WORK REQUEST:
Nothing past the line containing "9.9px; line-height: 12px;" belongs in the output. Copy exactly every line of the data below from the first up to and including it.

GIVEN DATA:
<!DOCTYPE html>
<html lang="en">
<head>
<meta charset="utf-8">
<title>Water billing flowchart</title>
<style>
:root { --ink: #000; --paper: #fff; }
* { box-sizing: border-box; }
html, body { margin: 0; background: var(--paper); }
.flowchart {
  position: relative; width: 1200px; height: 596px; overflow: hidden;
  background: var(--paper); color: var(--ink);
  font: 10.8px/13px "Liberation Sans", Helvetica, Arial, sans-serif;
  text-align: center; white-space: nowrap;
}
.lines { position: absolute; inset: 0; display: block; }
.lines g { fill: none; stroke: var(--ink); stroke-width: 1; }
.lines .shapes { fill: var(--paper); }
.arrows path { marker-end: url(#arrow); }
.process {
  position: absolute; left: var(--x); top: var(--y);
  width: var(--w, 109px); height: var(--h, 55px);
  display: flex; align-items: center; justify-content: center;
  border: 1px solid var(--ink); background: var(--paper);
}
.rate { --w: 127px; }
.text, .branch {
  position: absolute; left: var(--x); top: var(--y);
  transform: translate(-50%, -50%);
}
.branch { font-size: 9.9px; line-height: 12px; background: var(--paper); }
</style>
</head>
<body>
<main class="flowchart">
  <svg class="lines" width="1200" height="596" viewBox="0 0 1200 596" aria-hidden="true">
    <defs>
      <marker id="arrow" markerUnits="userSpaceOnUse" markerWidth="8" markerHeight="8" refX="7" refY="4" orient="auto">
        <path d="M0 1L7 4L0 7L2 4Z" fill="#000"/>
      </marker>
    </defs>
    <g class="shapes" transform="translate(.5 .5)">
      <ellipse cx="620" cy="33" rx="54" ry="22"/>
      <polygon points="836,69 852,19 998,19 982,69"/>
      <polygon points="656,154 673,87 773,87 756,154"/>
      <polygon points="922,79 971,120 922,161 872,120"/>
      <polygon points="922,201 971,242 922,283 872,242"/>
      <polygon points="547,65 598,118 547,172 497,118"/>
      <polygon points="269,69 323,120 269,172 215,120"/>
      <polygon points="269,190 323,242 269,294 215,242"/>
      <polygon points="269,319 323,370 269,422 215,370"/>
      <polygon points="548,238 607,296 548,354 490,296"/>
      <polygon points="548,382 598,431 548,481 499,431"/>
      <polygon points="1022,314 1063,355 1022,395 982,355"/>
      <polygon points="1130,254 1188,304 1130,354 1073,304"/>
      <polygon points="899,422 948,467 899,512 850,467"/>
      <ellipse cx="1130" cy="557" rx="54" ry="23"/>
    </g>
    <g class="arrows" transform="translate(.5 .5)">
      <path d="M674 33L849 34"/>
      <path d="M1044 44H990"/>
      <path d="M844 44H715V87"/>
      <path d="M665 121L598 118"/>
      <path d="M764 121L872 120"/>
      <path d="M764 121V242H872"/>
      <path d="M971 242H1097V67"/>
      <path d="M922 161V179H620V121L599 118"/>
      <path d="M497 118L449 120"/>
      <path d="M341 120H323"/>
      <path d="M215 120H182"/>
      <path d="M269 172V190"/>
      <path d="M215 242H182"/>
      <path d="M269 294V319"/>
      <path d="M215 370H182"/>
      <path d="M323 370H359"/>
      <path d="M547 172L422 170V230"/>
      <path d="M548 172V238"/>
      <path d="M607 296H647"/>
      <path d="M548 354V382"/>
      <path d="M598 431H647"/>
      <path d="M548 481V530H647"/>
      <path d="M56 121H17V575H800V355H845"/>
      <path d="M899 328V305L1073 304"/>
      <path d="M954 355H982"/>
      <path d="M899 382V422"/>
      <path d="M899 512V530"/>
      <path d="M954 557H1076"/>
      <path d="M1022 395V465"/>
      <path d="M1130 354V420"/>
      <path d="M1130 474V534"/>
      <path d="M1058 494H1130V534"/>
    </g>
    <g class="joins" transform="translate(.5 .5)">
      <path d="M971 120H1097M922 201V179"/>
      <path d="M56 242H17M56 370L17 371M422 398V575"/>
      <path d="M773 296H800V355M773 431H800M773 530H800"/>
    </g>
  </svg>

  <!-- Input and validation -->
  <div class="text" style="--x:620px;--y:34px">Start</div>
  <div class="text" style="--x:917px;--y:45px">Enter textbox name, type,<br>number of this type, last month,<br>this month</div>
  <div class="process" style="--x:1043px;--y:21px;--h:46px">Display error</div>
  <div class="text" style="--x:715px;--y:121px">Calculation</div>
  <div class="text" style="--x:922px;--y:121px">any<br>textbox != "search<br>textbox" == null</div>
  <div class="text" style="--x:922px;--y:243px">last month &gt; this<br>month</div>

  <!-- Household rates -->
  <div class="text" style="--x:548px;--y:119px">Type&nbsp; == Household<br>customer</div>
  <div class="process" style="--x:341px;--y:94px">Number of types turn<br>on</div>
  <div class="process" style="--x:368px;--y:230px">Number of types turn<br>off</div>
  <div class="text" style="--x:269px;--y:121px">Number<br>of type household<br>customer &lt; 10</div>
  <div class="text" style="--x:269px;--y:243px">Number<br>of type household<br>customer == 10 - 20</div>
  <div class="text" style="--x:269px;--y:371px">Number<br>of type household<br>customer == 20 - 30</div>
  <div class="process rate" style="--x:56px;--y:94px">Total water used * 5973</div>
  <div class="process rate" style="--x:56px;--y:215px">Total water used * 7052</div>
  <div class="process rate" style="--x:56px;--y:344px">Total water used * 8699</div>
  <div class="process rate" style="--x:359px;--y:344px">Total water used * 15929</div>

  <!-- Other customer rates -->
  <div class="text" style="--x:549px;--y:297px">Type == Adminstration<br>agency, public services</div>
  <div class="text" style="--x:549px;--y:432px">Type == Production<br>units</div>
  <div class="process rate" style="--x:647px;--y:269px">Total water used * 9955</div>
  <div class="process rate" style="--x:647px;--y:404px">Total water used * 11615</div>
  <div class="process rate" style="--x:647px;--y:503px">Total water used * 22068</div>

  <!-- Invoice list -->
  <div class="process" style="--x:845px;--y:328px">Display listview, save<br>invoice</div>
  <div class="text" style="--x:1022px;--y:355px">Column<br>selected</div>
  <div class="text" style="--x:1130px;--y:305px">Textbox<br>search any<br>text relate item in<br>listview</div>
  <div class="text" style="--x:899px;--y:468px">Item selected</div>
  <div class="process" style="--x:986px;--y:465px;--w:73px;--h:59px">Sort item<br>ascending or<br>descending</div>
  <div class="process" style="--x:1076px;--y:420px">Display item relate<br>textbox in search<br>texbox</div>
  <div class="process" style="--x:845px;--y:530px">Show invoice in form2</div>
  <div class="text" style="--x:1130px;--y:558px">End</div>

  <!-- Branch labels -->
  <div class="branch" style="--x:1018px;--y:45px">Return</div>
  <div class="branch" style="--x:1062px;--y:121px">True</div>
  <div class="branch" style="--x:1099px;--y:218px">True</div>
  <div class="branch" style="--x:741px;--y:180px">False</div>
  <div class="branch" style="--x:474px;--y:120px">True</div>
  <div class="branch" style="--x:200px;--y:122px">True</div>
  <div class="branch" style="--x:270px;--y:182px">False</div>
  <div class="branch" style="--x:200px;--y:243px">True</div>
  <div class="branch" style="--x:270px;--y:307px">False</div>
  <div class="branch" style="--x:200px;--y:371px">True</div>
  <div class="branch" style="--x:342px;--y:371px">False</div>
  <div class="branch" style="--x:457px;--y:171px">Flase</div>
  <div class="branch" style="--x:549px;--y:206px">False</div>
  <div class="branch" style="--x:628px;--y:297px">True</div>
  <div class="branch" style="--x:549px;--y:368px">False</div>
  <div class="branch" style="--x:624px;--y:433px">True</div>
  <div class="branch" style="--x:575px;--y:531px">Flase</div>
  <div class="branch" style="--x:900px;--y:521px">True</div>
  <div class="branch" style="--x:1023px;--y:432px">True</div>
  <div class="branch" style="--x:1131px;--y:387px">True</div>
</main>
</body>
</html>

EXPECTED ANSWER:
<!DOCTYPE html>
<html lang="en">
<head>
<meta charset="utf-8">
<title>Water billing flowchart</title>
<style>
:root { --ink: #000; --paper: #fff; }
* { box-sizing: border-box; }
html, body { margin: 0; background: var(--paper); }
.flowchart {
  position: relative; width: 1200px; height: 596px; overflow: hidden;
  background: var(--paper); color: var(--ink);
  font: 10.8px/13px "Liberation Sans", Helvetica, Arial, sans-serif;
  text-align: center; white-space: nowrap;
}
.lines { position: absolute; inset: 0; display: block; }
.lines g { fill: none; stroke: var(--ink); stroke-width: 1; }
.lines .shapes { fill: var(--paper); }
.arrows path { marker-end: url(#arrow); }
.process {
  position: absolute; left: var(--x); top: var(--y);
  width: var(--w, 109px); height: var(--h, 55px);
  display: flex; align-items: center; justify-content: center;
  border: 1px solid var(--ink); background: var(--paper);
}
.rate { --w: 127px; }
.text, .branch {
  position: absolute; left: var(--x); top: var(--y);
  transform: translate(-50%, -50%);
}
.branch { font-size: 9.9px; line-height: 12px; background: var(--paper); }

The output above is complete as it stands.